■ Instructions for the task ■
Whenever a line contains the string "cellNoise", copy it out of the entries.

■ Material provided ■
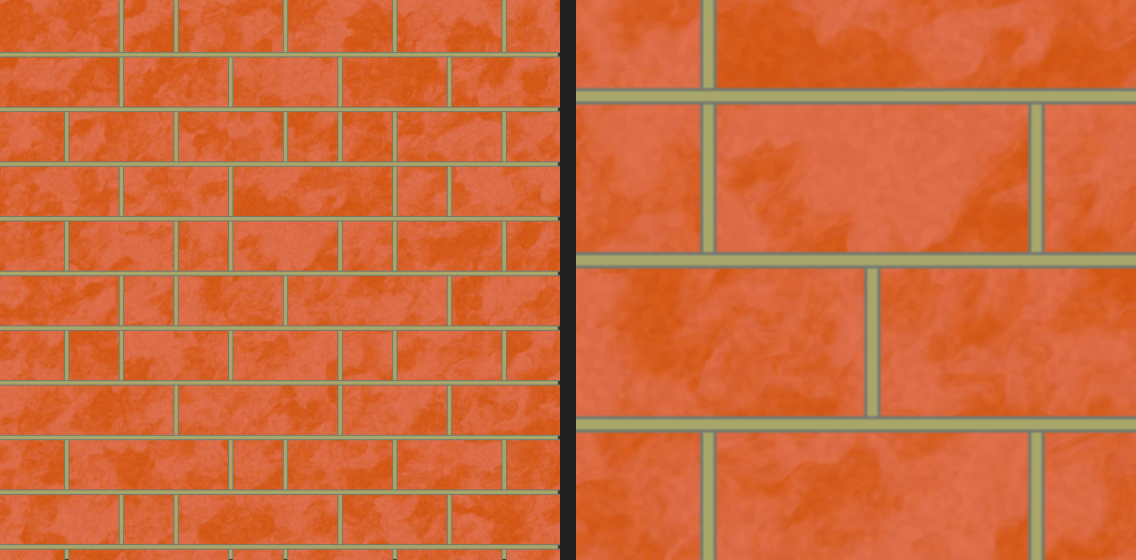
Left, the full canvas; right, a detail of the centre.
This texture is drawn by a three.js fragment shader. Its source:

```glsl
#define COURSES 10.24
#define SHIFT_X 0.22
#define JOINT_HALF 0.050
#define CORE_HALF 0.031
#define SOFT 0.012
#define MOTTLE_SCALE 2.3
#define CLAY_PALE vec3(0.868, 0.425, 0.285)
#define CLAY_DEEP vec3(0.830, 0.345, 0.090)
#define MORTAR vec3(0.660, 0.655, 0.410)
#define MORTAR_EDGE vec3(0.455, 0.475, 0.440)
#define END_DARK vec3(0.220, 0.220, 0.230)

varying vec2 vUv;

vec3 hash3(vec2 p) {
  vec3 q = fract(vec3(p.xyx) * vec3(0.1031, 0.1030, 0.0973));
  q += dot(q, q.yxz + 33.33);
  return fract((q.xxy + q.yzz) * q.zyx);
}

// Smooth cellular noise: random tones blended around jittered points
float cellNoise(vec2 p) {
  vec2 cell = floor(p);
  vec2 local = p - cell;
  float tone = 0.0;
  float total = 0.0;
  for (int j = -1; j <= 1; j++) {
    for (int i = -1; i <= 1; i++) {
      vec2 offset = vec2(float(i), float(j));
      vec3 rnd = hash3(cell + offset);
      vec2 d = offset + rnd.xy - local;
      float weight = exp(-7.0 * dot(d, d));
      tone += rnd.z * weight;
      total += weight;
    }
  }
  return tone / total;
}

float mottle(vec2 p) {
  float sum = 0.0;
  float amplitude = 0.42;
  for (int i = 0; i < 5; i++) {
    sum += amplitude * cellNoise(p);
    p = mat2(1.66, 1.12, -1.12, 1.66) * p + 17.3;
    amplitude *= 0.6;
  }
  return sum / 0.968;
}

// Alternating bond; inside a few patches the joints slip by one course
bool hasJoint(float course, float k) {
  float diagonal = course + k;
  bool slipped = (abs(k - 3.5) < 1.0 && diagonal > 7.5)
    || abs(diagonal - 10.0) + 1.3 * abs(k - 5.9) < 2.3
    || abs(diagonal - 8.5) + abs(k - 2.0) < 1.0
    || diagonal + course < 2.5;
  bool odd = mod(diagonal, 2.0) > 0.5;
  return k > 0.5 && k < 9.5 && odd != slipped;
}

// Mortar strip with a dark line along both sides
vec3 addJoint(vec3 base, vec3 core, float dist) {
  float strip = 1.0 - smoothstep(JOINT_HALF - SOFT, JOINT_HALF + SOFT, dist);
  float inner = 1.0 - smoothstep(CORE_HALF - SOFT, CORE_HALF + SOFT, dist);
  return mix(base, mix(MORTAR_EDGE, core, inner), strip);
}

void main() {
  // Half-brick grid, courses counted downward
  vec2 p = vec2(vUv.x, 1.0 - vUv.y) * COURSES - vec2(SHIFT_X, 0.0);
  float course = floor(p.y);

  // Left end of the current brick
  float left = max(floor(p.x), 0.0);
  for (int i = 0; i < 4; i++) {
    if (left > 0.5 && !hasJoint(course, left)) left -= 1.0;
  }

  // Clay: slanted clouds with a fine grain, different in each brick
  vec3 brick = hash3(vec2(left, course) + 5.0);
  vec2 q = vec2(p.x + 0.3 * p.y, p.y) * MOTTLE_SCALE + brick.xy * 40.0;
  q += 0.6 * (vec2(cellNoise(q * 1.7), cellNoise(q * 1.7 + 31.0)) - 0.5);
  float depth = mottle(q) + 0.07 * (brick.z - 0.5);
  vec3 color = mix(CLAY_PALE, CLAY_DEEP, smoothstep(0.29, 0.76, depth));
  color += 0.03 * (cellNoise(p * 20.0) - 0.5);

  // Joints: uprights first, bed joints over them, dark at the open ends
  float k = floor(p.x + 0.5);
  float upright = hasJoint(course, k) ? abs(p.x - k) : 1.0;
  float bed = abs(p.y - max(floor(p.y + 0.5), 1.0));
  float bottomEnd = 1.0 - smoothstep(0.001, 0.003, vUv.y);
  float rightEnd = smoothstep(0.995, 0.997, vUv.x);
  color = addJoint(color, mix(MORTAR, END_DARK, bottomEnd), upright);
  color = addJoint(color, mix(MORTAR, END_DARK, rightEnd), bed);
  gl_FragColor = vec4(color, 1.0);
}
```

■ Task output ■
float cellNoise(vec2 p) {
    sum += amplitude * cellNoise(p);
  q += 0.6 * (vec2(cellNoise(q * 1.7), cellNoise(q * 1.7 + 31.0)) - 0.5);
  color += 0.03 * (cellNoise(p * 20.0) - 0.5);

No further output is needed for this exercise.